Résumé

Depuis longtemps, on a discuté de la possible présence d'une orientation mystique ou “illuminative” dans l'œuvre d'Ibn Sīnā. Le sens et le contenu de son ouvrage (partiellement perdu) al-Mashriqiyyūn (Les Orientaux), également connu comme al-Ḥikma al-Mashriqiyya (La Sagesse orientale), mentionné par Ibn Sīnā lui-même et par des écrivains occidentaux comme Ibn Rushd et Ibn Ṭufayl, ont souvent été au centre de ce débat. On trouve aussi quelques références à ce qui est appelé la “philosophie orientale” d'Ibn Sīnā dans l'œuvre du juif castillan Abner de Burgos (ca. 1270-ca. 1347) connu après sa conversion au christianisme sous le nom d'Alphonse de Valladolid. Sans avoir au préalable identifié le contenu de ces citations, on a fait l'hypothèse qu'elles auraient permis de conserver des passages, inconnus par ailleurs, de l'ouvrage perdu d'Ibn Sīnā. Cette étude porte sur les références à la “philosophie orientale” d'Ibn Sīnā dans l'œuvre d'Abner de Burgos. Elle montre que les références d'Abner semblent avoir été essentiellement tirées d'Ibn Ṭufayl et ne renvoient donc pas aux passages perdus de l'ouvrage d'Ibn Sīnā. En conséquence elles ne peuvent servir d'argument pour confirmer la présence d'une orientation mystique ou “illuminative” dans l'œuvre d'Ibn Sīnā.

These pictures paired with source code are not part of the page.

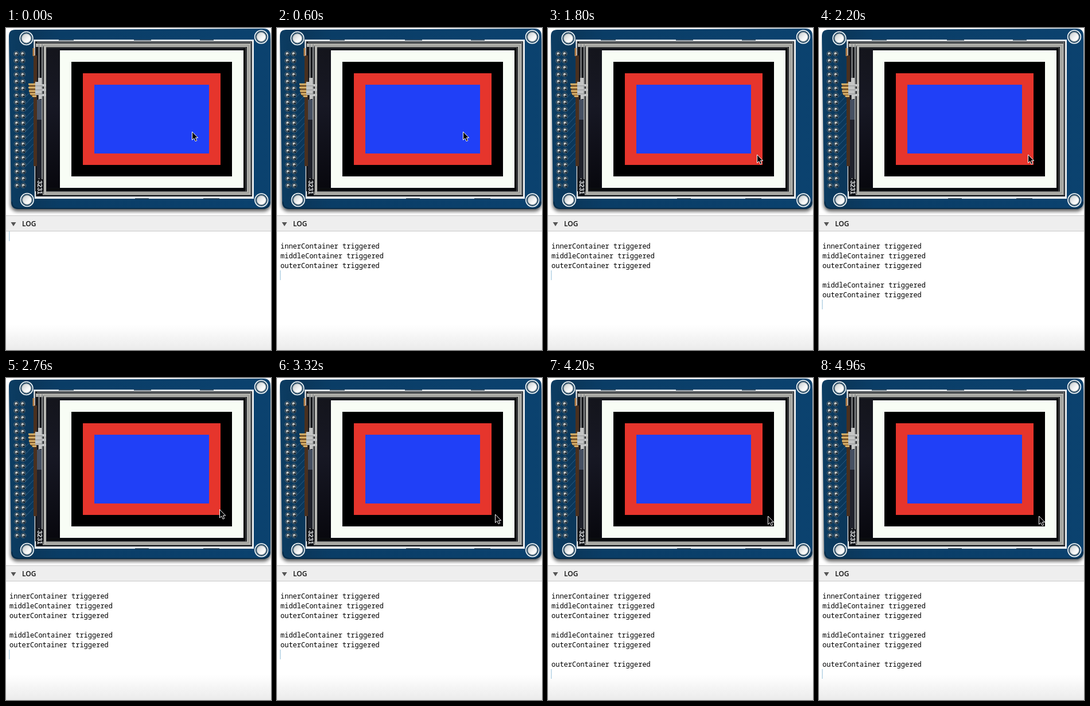
An HTML page for the animation above (5000 ms loop, 462x562 px).

```html
<!DOCTYPE html>
<html>
<head>
<meta charset="utf-8">
<style>
  html, body { margin: 0; width: 100%; height: 100%; overflow: hidden; background: #fff; }
  svg { display: block; }
  .log { font: 12px "Noto Sans Mono", monospace; fill: #000; }
  .title { font: 600 12px "Open Sans", sans-serif; fill: #111; }
  .mark { font: bold 11px "Liberation Sans", sans-serif; fill: #eceef0; }
</style>
</head>
<body>
<svg width="462" height="562" viewBox="0 0 462 562">
  <defs>
    <linearGradient id="pcb" x2="1" y2="0">
      <stop offset="0" stop-color="#0c3d63"/>
      <stop offset=".08" stop-color="#0b375a"/>
      <stop offset=".2" stop-color="#0a3d66"/>
      <stop offset="1" stop-color="#0b426f"/>
    </linearGradient>
    <linearGradient id="glass" x2="0" y2="1">
      <stop offset="0" stop-color="#14151c"/>
      <stop offset=".4" stop-color="#171824"/>
      <stop offset="1" stop-color="#08080e"/>
    </linearGradient>
    <linearGradient id="steel" x2="1" y2="1">
      <stop offset="0" stop-color="#c3c8cb"/>
      <stop offset=".6" stop-color="#f7f8f8"/>
      <stop offset="1" stop-color="#fff"/>
    </linearGradient>
    <linearGradient id="fade" x2="0" y2="1">
      <stop offset="0" stop-color="#fff"/>
      <stop offset="1" stop-color="#ebebeb"/>
    </linearGradient>
    <filter id="soft" x="-5%" y="-5%" width="110%" height="112%"><feGaussianBlur stdDeviation="3"/></filter>
    <g id="hole">
      <circle r="11.3" fill="#0a3557" stroke="#e6edf0" stroke-width="1.8"/>
      <circle r="8.3" fill="url(#steel)" stroke="#8d999f" stroke-width="1.4"/>
    </g>
    <g id="pin">
      <circle r="4.4" fill="#0a2439" stroke="#5c7383" stroke-width="1"/>
      <circle r="2.9" fill="#7d878b"/>
      <circle cx="-.6" cy="-.8" r="1.7" fill="#d5d8d8"/>
      <path d="M0 1l3 2" stroke="#141d25" stroke-width="1.8"/>
    </g>
  </defs>

  <rect x="8" y="12" width="453" height="308" rx="12" opacity=".65" filter="url(#soft)"/>
  <path id="board" d="M5 14Q5 3 16 3L449 1Q461 1 461 13V304Q461 315 450 315L21 316Q9 316 9 304z" fill="url(#pcb)"/>
  <path d="M10 303q1 12 12 12H448q10 0 12-12" fill="none" stroke="#082c49" stroke-width="2"/>
  <g id="traces" stroke="#2b5c84"></g>
  <g id="pins"></g>

  <!-- display frame -->
  <path d="M48 21H432V298H50z" fill="#15171d"/>
  <path d="M48 21.8H432" stroke="#e9edef" stroke-width="3"/>
  <path d="M430.5 21V298" stroke="#eef0f1" stroke-width="3"/>
  <path d="M50 296H432" stroke="#e9edef" stroke-width="4"/>
  <path d="M49.5 22V50M51 240V297" stroke="#e4e8ea" stroke-width="2.5"/>
  <path d="M54 25H427V292" fill="none" stroke="#777c7e" stroke-width="1.5"/>
  <path d="M52 30H423V288.5H53" fill="none" stroke="#b5b5b0" stroke-width="6"/>
  <path d="M66 30H423V288H66" fill="none" stroke="#8b8c88"/>
  <path d="M58 34H418V285" fill="none" stroke="#6d6e6b"/>
  <rect x="51" y="34" width="17" height="251" fill="#17181d"/>
  <rect x="71" y="36" width="345" height="243" fill="url(#glass)"/>
  <path d="M71 281.5H415.5V35" fill="none" stroke="#090a0c" stroke-width="4"/>
  <path d="M57.5 28V264M63 28V288" stroke="#8f9293" stroke-width="2"/>
  <path d="M68 32V290" stroke="#b8b8b4" stroke-width="4"/>
  <path d="M65.5 31V290" stroke="#3c3e40"/>
  <path d="M92 21h26m105 0h30m85 0h24M225 298h24m95 0h28" stroke="#18334a" stroke-width="1.5"/>

  <!-- touch ribbon -->
  <rect x="48" y="48" width="6" height="193" fill="#49301f"/>
  <rect x="54" y="125" width="8" height="35" fill="#465062"/>
  <rect x="54" y="160" width="8" height="102" fill="#20222c"/>
  <path d="M48 35v14" stroke="#b27b45" stroke-width="3"/>
  <path d="M40 97h9l3-6v30h-5l-6-6z" fill="#7d592e"/>
  <path d="M39 98h14M39 104h14M40 110h13M42 115h11M46 119h7" stroke="#e5bd72" stroke-width="2.3"/>
  <path d="M51 94h5v-7h6v11h8v4h-8v4h8v4h-8v5h8v4h-8v5h-5v-7h-6z" fill="#c4c5c5"/>
  <path d="M51 101h13M51 108h13M51 115h13" stroke="#8a8c8e"/>
  <rect x="53" y="264" width="11" height="28" fill="#101217"/>
  <text class="mark" transform="translate(55 266) rotate(90)">3231</text>

  <use href="#hole" x="35.5" y="18"/>
  <use href="#hole" x="445" y="15.5"/>
  <use href="#hole" x="36.8" y="300"/>
  <use href="#hole" x="445.3" y="300.5"/>

  <!-- nested containers -->
  <rect x="94" y="39" width="320" height="240" fill="#f8fdf5"/>
  <rect x="114" y="59" width="280" height="200"/>
  <rect x="134" y="79" width="240" height="160" fill="#e6352c"/>
  <rect x="154" y="99" width="200" height="120" fill="#2040f7"/>

  <!-- log panel -->
  <rect y="327" width="462" height="235" fill="#fff"/>
  <rect y="327" width="462" height="28" fill="#eee"/>
  <path d="M0 327.5H462M0 354.5H462" stroke="#c9c9c9"/>
  <path d="M8.5 339H17.5L13 346z" fill="#555"/>
  <text class="title" x="28" y="346">LOG</text>
  <rect y="518" width="462" height="44" fill="url(#fade)"/>
  <g id="log" class="log"></g>
  <rect id="caret" x="5" width="1.5" height="17" fill="#b5d3e5"/>

  <path id="cursor" d="M0 0V14.5L3.3 11.5L5.6 16.7L8.2 15.6L5.9 10.6H10.2z" stroke="#fff"/>
</svg>
<script>
const $ = id => document.getElementById(id);
const LOOP = 5000, STEP = 40, TOP = 355, LINE = 17;

const clicks = [
  [320, ['inner', 'middle', 'outer']],
  [2040, ['middle', 'outer']],
  [3720, ['outer']],
];
// time, x, y of the pointer tip
const path = [
  [0, 324.5, 181], [1240, 324.5, 181], [1400, 328.5, 185], [1800, 364.5, 221],
  [2520, 364.5, 221], [3000, 380.5, 238], [3360, 380.5, 238], [3560, 383.5, 241], [LOOP, 383.5, 241],
];

for (let i = 0; i < 20; i++) {
  const y = 45 + i * 12.1;
  for (const x of [18, 29]) $('pins').innerHTML += `<use href="#pin" x="${x + i * .07}" y="${y}"/>`;
  if (i > 5 && i < 17) $('traces').innerHTML += `<path d="M33 ${y + 4}L48 ${y - 12}"/>`;
}

let row = 0;
for (const click of clicks) {
  const first = row + 1;
  const lines = click[1].map((name, i) =>
    `<text x="6" y="${TOP + (first + i) * LINE + 13}">${name}Container triggered</text>`);
  $('log').innerHTML += `<g>${lines.join('')}</g>`;
  row = click[2] = first + lines.length;
}

function pointerAt(t) {
  const i = path.findIndex(key => key[0] > t);
  const [t0, x0, y0] = path[i - 1], [t1, x1, y1] = path[i];
  const p = (t - t0) / (t1 - t0), e = p * p * (3 - 2 * p);
  return [x0 + (x1 - x0) * e, y0 + (y1 - y0) * e];
}

function draw() {
  const t = Math.floor(performance.now() % LOOP / STEP) * STEP;
  let caretRow = 0;
  clicks.forEach(([time, , endRow], i) => {
    const shown = t >= time;
    $('log').children[i].setAttribute('visibility', shown ? 'visible' : 'hidden');
    if (shown) caretRow = endRow;
  });
  $('caret').setAttribute('y', TOP + caretRow * LINE);
  $('cursor').setAttribute('transform', `translate(${pointerAt(t)})`);
  requestAnimationFrame(draw);
}
draw();
</script>
</body>
</html>
```
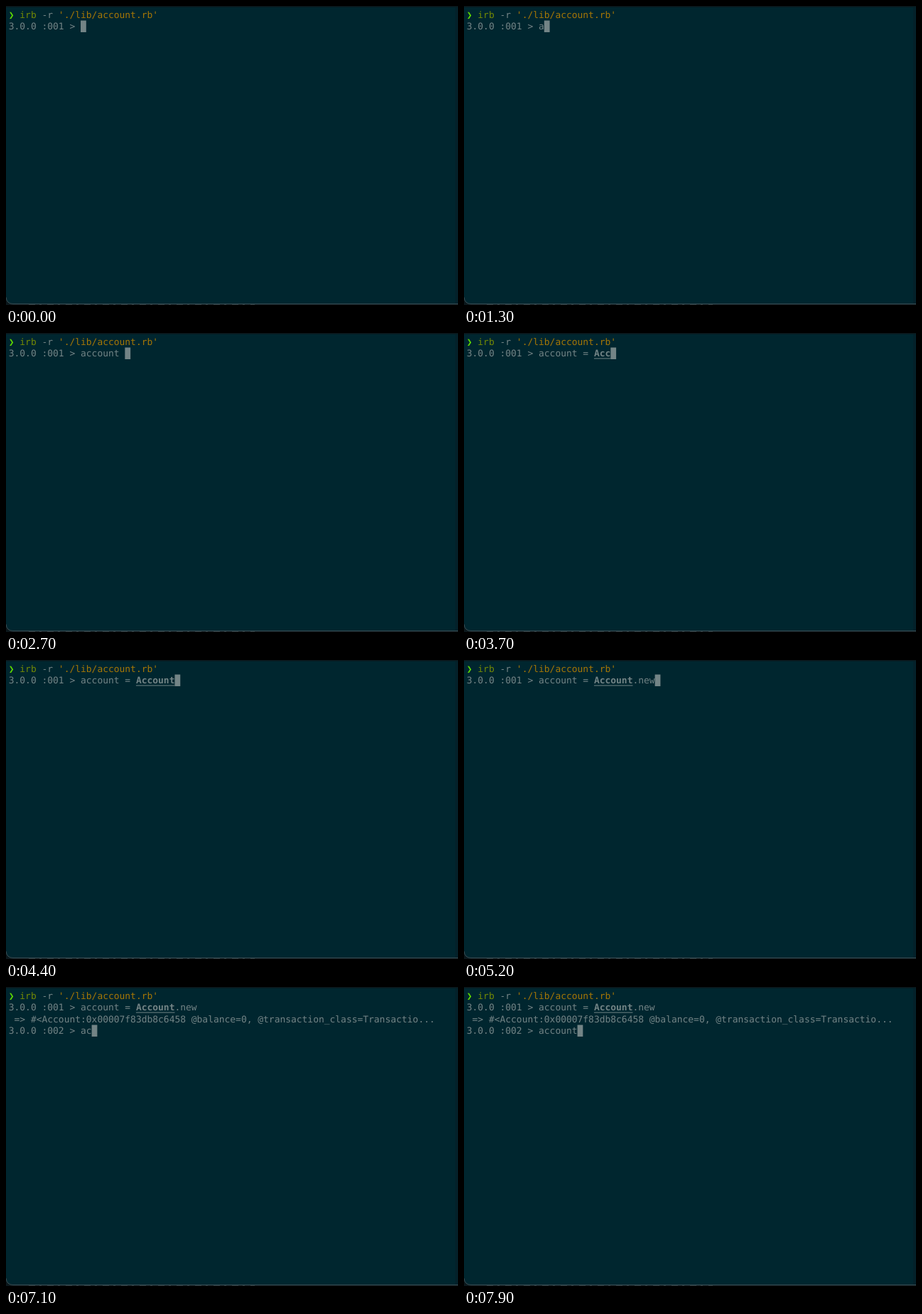
Animation of 636 by 422 pixels, one loop 8000 ms. Source, as an HTML page:

```html
<!DOCTYPE html>
<html lang="en">
<head>
<meta charset="utf-8">
<title>Terminal session</title>
<style>
  html, body { margin: 0; width: 100%; height: 100%; overflow: hidden; background: #0b171b; }
  svg { display: block; width: 636px; height: 422px; }
  text {
    font: 12.94px "DejaVu Sans Mono", "DejaVu Sans", monospace;
    fill: #738486;
    white-space: pre;
    text-rendering: geometricPrecision;
  }
  .arrow { fill: #5fdc00; }
  .command { fill: #738a05; }
  .string { fill: #a57706; }
  .constant { font-weight: bold; }
  .cursor, .underline { fill: #738486; }
</style>
</head>
<body>
<svg viewBox="0 0 636 422">
  <rect width="636" height="422" fill="#0b171b"/>
  <path d="M0 1.5H636V420.5H10Q0 420 0 411Z" fill="#00262f"/>
  <path d="M0 411Q1 420.5 10 420.5H636" fill="none" stroke="#3c4d53"/>
  <rect x="632" y="2" width="4" height="418" fill="#04212a"/>
  <path d="M32 421.5H350" stroke="#273539" stroke-dasharray="9 6 3 8"/>
  <g id="screen"></g>
</svg>
<script>
const LOOP = 8000;
const CELL = 7.79, LEFT = 3.76, ROW = 16.5, TOP = 4, BASELINE = 12.9;
const PROMPT_END = 13;
const RESULT_AT = 5900;

// Moments at which each character of an input line appears
const firstKeys = [1300, 1600, 1700, 1900, 2000, 2300, 2500, 2700, 2900, 3000, 3300,
  3600, 3700, 3900, 4000, 4300, 4400, 4700, 5000, 5100, 5200];
const secondKeys = [6800, 7100, 7200, 7400, 7500, 7700, 7900];

const screen = document.getElementById("screen");
const colX = col => LEFT + col * CELL;
const rowY = row => TOP + row * ROW;

function add(tag, attrs) {
  const node = document.createElementNS("http://www.w3.org/2000/svg", tag);
  for (const name in attrs) node.setAttribute(name, attrs[name]);
  return screen.appendChild(node);
}

function write(row, col, content, kind = "") {
  const node = add("text", { x: colX(col), y: rowY(row) + BASELINE, class: kind });
  node.textContent = content;
  return node;
}

function typed(row, col, content, kind) {
  const node = write(row, col, "", kind);
  return count => {
    const shown = Math.max(0, Math.min(content.length, count - (col - PROMPT_END)));
    node.textContent = content.slice(0, shown);
    return shown;
  };
}

write(0, 0, "❯", "arrow");
write(0, 2, "irb", "command");
write(0, 6, "-r");
write(0, 9, "'./lib/account.rb'", "string");
write(1, 0, "3.0.0 :001 >");

const variable = typed(1, 13, "account = ");
const constant = typed(1, 23, "Account", "constant");
const method = typed(1, 30, ".new");
const underline = add("rect", { x: colX(23), y: rowY(1) + 15, height: 1, class: "underline" });

const result = [
  write(2, 1, "=> #<Account:0x00007f83db8c6458 @balance=0, @transaction_class=Transactio..."),
  write(3, 0, "3.0.0 :002 >")
];
const nextInput = typed(3, 13, "account");
const cursor = add("rect", { width: CELL, height: ROW, class: "cursor" });

const countKeys = (keys, time) => keys.filter(key => key <= time).length;

function draw(time) {
  const first = countKeys(firstKeys, time);
  const second = countKeys(secondKeys, time);
  const done = time >= RESULT_AT;

  variable(first);
  underline.setAttribute("width", constant(first) * CELL);
  method(first);
  nextInput(second);
  for (const line of result) line.setAttribute("visibility", done ? "visible" : "hidden");

  cursor.setAttribute("x", colX(PROMPT_END + (done ? second : first)));
  cursor.setAttribute("y", rowY(done ? 3 : 1));
}

const start = performance.now();
function tick() {
  draw((performance.now() - start) % LOOP);
  requestAnimationFrame(tick);
}
tick();
</script>
</body>
</html>
```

Footnotes

* This research is part of a collaborative project entitled, “The Intellectual and Material Legacies of Late Medieval Sephardic Judaism: An Interdisciplinary Approach,” directed by Dr. Esperanza Alfonso (CSIC). I wish to thank the European Research Council for its support of this project with a four-year Starting Grant and to thank Dr. Alfonso for her ongoing coordination as Principle Investigator of the project and for inviting me to present on this research at the CSIC in October, 2009. I also wish to thank Edward Casey and Nathan Torreano for their editorial suggestions, Suzanne Akbari for organizing the “Semitic/Romance” panel at the 2008 MLA meeting where I read an earlier version of this essay, and the Yale Near Eastern Studies Colloquium where I first presented this material.


Metrics